The Hutchinson Builders Centre, home of the North Queensland Toyota Cowboys has been further cemented as a world-class sporting facility, following the opening of James Cook University’s Performance Science Hub on level 2.
The Cowboys will reap the benefits of the Hub which features state-of-the-art equipment including a physiology laboratory and performance analytics capabilities.
The use of performance analytics will improve athlete performance, game management and physical capacity, while the physiology laboratory will assess how athletes and those in other physically demanding occupations perform in hot environments.
Cowboys CEO Jeff Reibel said the hub will help connect players and students to boost elite and professional sport and opportunities in North Queensland.
“For the Cowboys, sports science is having an increased impact on measuring and maintaining elite performance, so to have this facility at our fingertips will only add to our capabilities as a professional rugby league club, competing at the highest level,” he said.
“Professional sport is highly analytical, with research and data becoming pivotal to the club’s day-to-day operations, so combining JCU’s Performance Science Hub with the other offerings at the Hutchinson Builders Centre will continue to grow the Cowboys as a formidable force in the NRL.
“Enabling students to work alongside professional athletes also ensures North Queensland continues to produce talented university graduates across a range of disciplines that benefit the sport and wellbeing industries in the north.”
The Hub builds on the centre’s commitment to giving back to the community, offering opportunities for JCU staff and students to have access to professional athletes while also attracting sporting teams and players from outside the region.
JCU Vice Chancellor Professor Sandra Harding said the Hub represents a technological leap for sports and exercise science research.
“We are incredibly excited about the potential of this facility to advance athletic high performance in northern Queensland,” she said.
“The Hub will support students from JCU’s Elite Athlete Program as they focus on their training and competition while balancing their studies and encourage them to stay in the region.”
JCU Head of Sport and Exercise Science Associate Professor Fiona Barnett added the Hub has been launched after several years of planning in collaboration with the Cowboys.
“We visited a number of facilities to get an idea about what we should provide, and Elite Athlete University Co-ordinator Wade Sinclair did a lot of research into what world-class facilities are available,” Associate Prof Barnett said.
“We took into consideration the needs of local athletes and teams while also offering opportunities for professional sports teams and elite athletes from elsewhere to train here.
“This is essentially a continuation of what we have been doing for many years at JCU with Sport and Exercise Science but we are now going to be able to do that work at a much higher level with state-of-the-art equipment and facilities.”
The opening of the hub builds on the Cowboys long-standing and multi-layered partnership with James Cook University.
Cowboys CEO Jeff Reibel said the new addition to the Hutchinson Builders Centre would build on both organisations’ goals for providing opportunities for athletes in North Queensland.
“The Hutchinson Builders Centre was designed with a vision that it would be a multi-purpose venue combining community areas, multi-sport high-performance training spaces, sports medicine and sports science laboratories,” he said.
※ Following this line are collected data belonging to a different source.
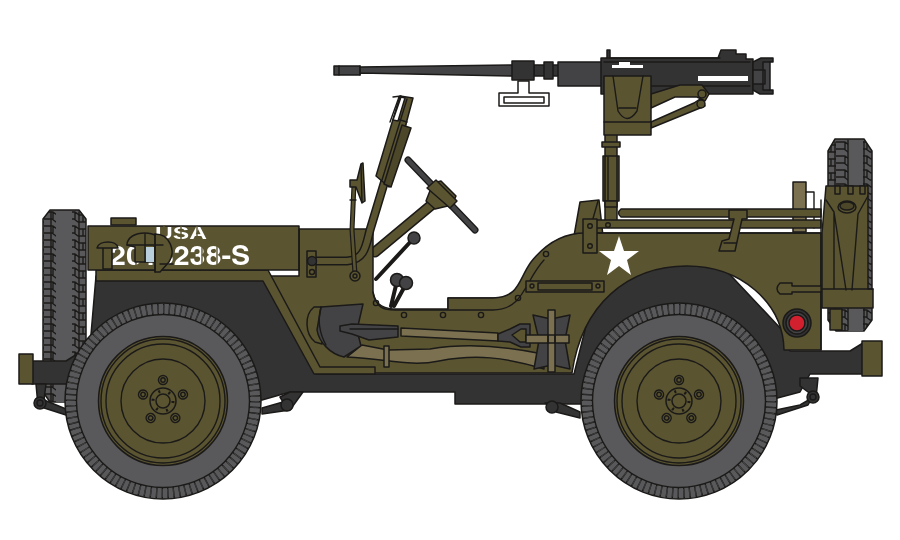
<!DOCTYPE html>
<html lang="en">
<head>
<meta charset="utf-8">
<title>Military jeep, side view</title>
<style>
:root{--olive:#5a5431;--olive-deep:#4c4729;--khaki:#7b7150;--black:#333334;--steel:#434345;--rubber:#59595b;--ink:#1b1a18;--white:#fff;--red:#d3202f;--glass:#b9cfdb}
html,body{margin:0;background:var(--white);overflow:hidden}
svg{display:block;width:900px;height:540px}
.part{stroke:var(--ink);stroke-width:1.5;stroke-linejoin:round}
.olive{fill:var(--olive)}
.deep{fill:var(--olive-deep)}
.khaki{fill:var(--khaki)}
.black{fill:var(--black)}
.steel{fill:var(--steel)}
.rubber{fill:var(--rubber)}
.white{fill:var(--white)}
.red{fill:var(--red)}
.glass{fill:var(--glass)}
.line{fill:none;stroke:var(--ink);stroke-width:1.4;stroke-linecap:round;stroke-linejoin:round}
.rod-edge,.rod{fill:none;stroke-linejoin:round;stroke-linecap:round}
.rod-edge{stroke:var(--ink)}
.rod{stroke:var(--olive)}
.stencil{fill:var(--white);font-family:"TeX Gyre Heros Cn","Liberation Sans",sans-serif;font-weight:700}
.nation{font-family:"Liberation Sans",Inter,sans-serif}
.gaps{stroke:var(--olive);stroke-width:1.4;fill:none}
</style>
</head>
<body>
<svg viewBox="0 0 900 540" role="img" aria-label="Olive military jeep with a mounted machine gun, side view">
<defs>
  <g id="lug"><circle cy="-21" r="4.5" class="part olive"/><circle cy="-21" r="2.2" class="line"/></g>
  <g id="wheel">
    <circle r="98" class="part rubber"/>
    <circle r="92" pathLength="400" fill="none" stroke="#1b1a18" stroke-width="11" stroke-dasharray="1 3"/>
    <circle r="92" pathLength="400" fill="none" stroke="#59595b" stroke-width="8" stroke-dasharray="0.3 3.7" stroke-dashoffset="-0.35"/>
    <circle r="86.5" class="line"/>
    <circle r="64.5" class="part olive" stroke-width="2"/>
    <circle r="62" class="line"/>
    <circle r="57" class="line"/>
    <circle r="42" class="line"/>
    <use href="#lug"/><use href="#lug" transform="rotate(72)"/><use href="#lug" transform="rotate(144)"/><use href="#lug" transform="rotate(216)"/><use href="#lug" transform="rotate(288)"/>
    <circle r="13" class="part olive"/>
    <circle r="10" fill="none" stroke="#1b1a18" stroke-width="3" stroke-dasharray="2 8.5"/>
    <circle r="7" class="part olive"/>
  </g>
  <pattern id="tread" width="22" height="14" patternUnits="userSpaceOnUse">
    <path class="line" d="M0 2H9L13 5H22M0 9H8L12 12H22M9 2V9M17 5V12" stroke-width="1"/>
  </pattern>
  <circle id="rivet" r="2.6" class="line"/>
</defs>

<g id="front-spare">
  <path class="part rubber" d="M50 210H79L86 219V392L79 402H50L43 392V219Z"/>
  <path fill="url(#tread)" d="M50 210H79L86 219V392L79 402H50L43 392V219Z"/>
  <path fill="#59595b" d="M56 211H72V402H56Z"/>
  <path class="line" d="M51 212V400M79 212V400"/>
</g>

<g id="chassis">
  <path class="part black" d="M32 361H66L90 346 96 276H265L316 374H574L590 310 640 266 720 264 782 330 790 351H850L863 343V374H810L800 392 770 400 580 404H455V392H290L262 400H100L70 384H32Z"/>
  <path class="part black" d="M262 408 283 402 280 397 290 392H303L290 410 262 414ZM545 403H560L580 412V418L556 412ZM776 410 800 405 812 398 808 405 777 415Z"/>
  <path class="part black" d="M36 384H46L44 400 66 409V415L38 406Z"/>
  <path class="part black" d="M800 378H818L816 398 800 386Z"/>
  <circle class="part black" cx="40" cy="403" r="6"/><circle class="line" cx="40" cy="403" r="3"/>
  <circle class="part black" cx="287" cy="405" r="6"/><circle class="part black" cx="552" cy="407" r="6"/>
  <circle class="part black" cx="813" cy="397" r="6"/><circle class="line" cx="813" cy="397" r="3"/>
  <rect class="part olive" x="19" y="354" width="14" height="30"/>
  <rect class="part olive" x="862" y="341" width="20" height="35"/>
</g>

<g id="rear-spare">
  <path class="part rubber" d="M835 139H864L872 151V320L864 331H836L828 320V151Z"/>
  <path fill="url(#tread)" d="M835 139H864L872 151V320L864 331H836L828 320V151Z"/>
  <path fill="#59595b" d="M848 140H863V331H848Z"/>
  <path class="line" d="M835 142V329M848 140V330M864 142V329"/>
</g>

<g id="interior">
  <path class="rod-edge" stroke-width="11" d="M375 252 435 202"/><path class="rod" stroke-width="8" d="M375 252 435 202"/>
  <path class="part olive" d="M426 201 433 183 441 181 456 196 452 205 435 209Z"/>
  <path class="rod-edge" stroke-width="7" d="M408 160 475 230"/><path d="M408 160 475 230" stroke="#434345" stroke-width="4.5" stroke-linecap="round"/>
  <path class="part olive" d="M427 188 436 180 457 201 450 208Z"/>
  <path class="rod-edge" stroke-width="4" d="M413 239 376 279M397 281 391 306M406 284 394 306"/>
  <circle class="part steel" cx="414" cy="238" r="6"/><circle class="part steel" cx="397" cy="280" r="6.5"/><circle class="part steel" cx="406" cy="283" r="6.5"/>
  <path class="part khaki" d="M793 182H806V232H793Z"/>
  <path class="part olive" d="M574 236 580 202 599 200 603 236ZM448 310V298H510V310Z"/>
  <path class="line" d="M598 201 592 222M806 192H814V228"/>
</g>

<g id="body-tub">
  <path class="part olive" d="M299 229H373V292C374 303 382 308 393 309H448V306 298H493C520 297 518 280 531 262C546 243 563 233 585 233H821V350H784C783 302 740 266 687 266C628 266 582 304 572 373H316L265 276H299Z"/>
  <path class="part olive" d="M96 270H268L320 367H375V374H314L263 281H96Z"/>
  <path class="part olive" d="M88 226H299V270H88Z"/>
  <path class="line" d="M299 229V270M373 292C377 309 384 310 395 310H493C524 310 525 280 544 260"/>
  <use href="#rivet" x="376" y="303"/><use href="#rivet" x="404" y="315"/><use href="#rivet" x="443" y="315"/><use href="#rivet" x="481" y="315"/><use href="#rivet" x="518" y="298"/><use href="#rivet" x="546" y="254"/>
  <rect class="part olive" x="111" y="218" width="25" height="7"/>
</g>

<g id="hood-markings">
  <text class="stencil nation" x="155" y="239" font-size="16" textLength="52" lengthAdjust="spacingAndGlyphs">USA</text>
  <text class="stencil" x="110" y="265" font-size="27" textLength="140" lengthAdjust="spacingAndGlyphs">2018238-S</text>
  <path class="gaps" d="M136 243V267M166 243V267M202 243V267M217 243V267M164 225V240M181 226V240M197 226V240"/>
</g>

<g id="headlamps">
  <path class="part olive" d="M97 248C99 240 117 240 118 248ZM103 248H112V269H103Z"/>
  <path class="part olive" d="M127 245C127 229 162 229 163 245L154 247V262H135V247Z"/>
  <path class="glass" d="M146 247H154V262H146Z"/>
  <path class="part olive" d="M155 234C170 234 176 251 169 262L160 272H155Z"/>
  <path class="line" d="M127 245H163M145 234V262M155 234V272M160 264H173"/>
</g>

<g id="windscreen">
  <path class="rod-edge" stroke-width="9" d="M312 261H347C365 260 366 245 370 230L402 124"/>
  <path class="rod" stroke-width="6" d="M312 261H347C365 260 366 245 370 230L402 124"/>
  <path class="part olive" d="M400 96 413 98 389 187 376 176Z"/>
  <path class="part deep" d="M402 125 411 128 391 187 384 184Z"/>
  <path class="line" d="M407 99 382 180M397 119 407 122M393 97 401 96M399 97 390 122"/>
  <path class="part white" d="M401 97 405 98 398 121 393 120Z"/>
  <rect class="part olive" x="307" y="251" width="9" height="26"/><circle class="part black" cx="312" cy="261" r="4.5"/><circle class="line" cx="312" cy="272" r="2.5"/>
</g>

<g id="mirror">
  <path class="rod-edge" stroke-width="5" d="M354 184 352 230 355 274"/><path class="rod" stroke-width="2.6" d="M354 184 352 230 355 274"/>
  <path class="part olive" d="M350 180H357L361 164 363 163 365 201 362 203 356 187H350Z"/>
  <path class="line" d="M361 165 362 202M350 200H356"/>
  <circle class="part olive" cx="355" cy="276" r="5"/><circle class="line" cx="355" cy="276" r="2"/>
</g>

<g id="tools">
  <path class="part olive" d="M321 307H314C304 315 305 334 315 342L322 344Z"/>
  <path class="part steel" d="M321 307 363 304 357 330 361 346 344 357C330 354 319 342 317 330Z"/>
  <path class="line" d="M321 307C317 322 321 336 326 345"/>
  <path class="part khaki" d="M362 345 388 350 430 349C460 344 500 345 543 354L544 369C505 357 475 354 439 361C410 367 388 359 347 357Z"/>
  <rect class="part khaki" x="384" y="346" width="5" height="21"/>
  <path class="part steel" d="M340 326 352 324 398 326V337L369 340 352 334 340 331Z"/>
  <path class="line" d="M350 329H398"/>
  <path class="part khaki" d="M401 328 498 333V341L401 336Z"/>
  <path class="part steel" d="M498 334 510 329 520 324H530V347H521L510 342 498 341Z"/>
  <path class="part olive" d="M512 335 521 329H526V342H520Z"/>
  <path class="part steel" d="M533 315 551 319 570 315 565 340 570 369 552 365 534 369 539 340Z"/>
  <path class="part khaki" d="M548 310H555V372H548ZM526 335H569V343H526Z"/>
  <path class="line" d="M548 335V343M555 335V343"/>
</g>

<g id="side-fittings">
  <path class="part olive" d="M526 281H604V292H526Z"/><path class="part olive" d="M538 283H592V290H538Z"/>
  <circle class="line" cx="532" cy="286" r="2"/><circle class="line" cx="598" cy="286" r="2"/>
  <polygon class="white" points="619,236 624,251 639,251 627,260 631,275 619,266 607,275 611,260 599,251 614,251"/>
  <path class="part olive" d="M780 283H792V286H829Q833 289 829 292H792V294H780Q774 289 780 283Z"/>
  <circle class="part black" cx="797" cy="323" r="14"/><circle class="part steel" cx="797" cy="323" r="11"/><circle class="part red" cx="797" cy="323" r="8"/>
</g>

<g id="gun-pedestal">
  <path class="part olive" d="M605 134H617V222H605ZM603 156H619V201H603Z"/>
  <path class="part olive" d="M602 142H620V147H602ZM605 201H617V207H605Z"/>
  <path class="line" d="M608 157V200"/>
</g>

<g id="rear-rails">
  <path class="part olive" d="M584 220H821V228H584Z"/>
  <path class="part olive" d="M621 209H821V217H621Q616 213 621 209Z"/>
  <path class="line" d="M596 233H821"/>
  <path class="part olive" d="M583 219H597V253H583Z"/>
  <path class="part olive" d="M729 210H747V219H742L735 251H719L722 241 729 239 734 219H729Z"/>
  <path class="line" d="M724 243H736"/>
  <circle class="line" cx="590" cy="226" r="2.3"/><circle class="line" cx="590" cy="246" r="2.3"/><circle class="line" cx="608" cy="225" r="2.3"/>
</g>

<g id="spare-carrier">
  <path class="part olive" d="M826 186H868V289H873V308H822V233Z"/>
  <path class="line" d="M826 200 834 212 846 290M868 196 858 214 852 290M822 289H873M834 212V289"/>
  <path class="part olive" d="M835 186H840V194H835ZM848 186H853V194H848ZM860 186H865V194H860Z"/>
  <ellipse class="part olive" cx="847" cy="207" rx="9" ry="6"/><ellipse class="part deep" cx="847" cy="206" rx="7" ry="4"/>
  <path class="part olive" d="M830 309H842V330H830Z"/>
  <path class="line" d="M821 200V350"/>
</g>

<g id="machine-gun">
  <path class="part steel" d="M334 66H360V75H334ZM360 67 513 65V76L360 73Z"/>
  <path class="part black" d="M534 65H560V76H534Z"/>
  <path class="part black" d="M512 61H534V80H512ZM544 62H553V79H544Z"/>
  <path class="line" d="M360 66V75M339 66V75"/>
  <path class="part white" d="M518 81H529V93H549V106H499V93H518Z" stroke-width="2.5"/>
  <path class="part white" d="M504 97H544V103H504Z"/>
  <path class="part steel" d="M558 62H602V86H558Z"/>
  <path class="part black" d="M601 58H607V50H610V58H718L721 50H736V54H746V59H753V94H601Z"/>
  <path class="part black" d="M753 62 761 58H773V62H769V90H773V94H760L753 90Z"/>
  <path class="part steel" d="M753 70H765V84H753ZM763 62H770V90H763Z"/>
  <path class="line" d="M604 62H750M651 86H750M607 58H720"/>
  <path class="white" d="M698 76H748V81H698ZM612 65H643V68H612ZM619 62H630V66H619Z"/>
  <path class="part olive" d="M651 94 680 85H702L709 94 705 101 697 97H675L651 108Z"/>
  <path class="part olive" d="M651 122 694 103 700 99 705 106 651 128Z"/>
  <circle class="part olive" cx="702" cy="94" r="4"/><circle class="part olive" cx="701" cy="104" r="4"/>
  <path class="part olive" d="M604 76H651V135H604Z"/>
  <path class="line" d="M604 122H651M613 76 618 111Q627 126 637 111L643 76M619 108H636"/>
</g>

<g id="wheels">
  <use href="#wheel" x="163" y="401"/>
  <use href="#wheel" x="679" y="401"/>
</g>
</svg>
</body>
</html>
“JCU’s Performance Science Hub adds yet another dimension to the shared facility, combining professional sport with university level research and education, to offer the best in sports performance right here in North Queensland.
“The North Queensland Toyota Cowboys and James Cook University have maintained strong ties for many years, now teaming up to nurture elite talent in North Queensland and providing opportunities for those athletes to remain based in regional Queensland.”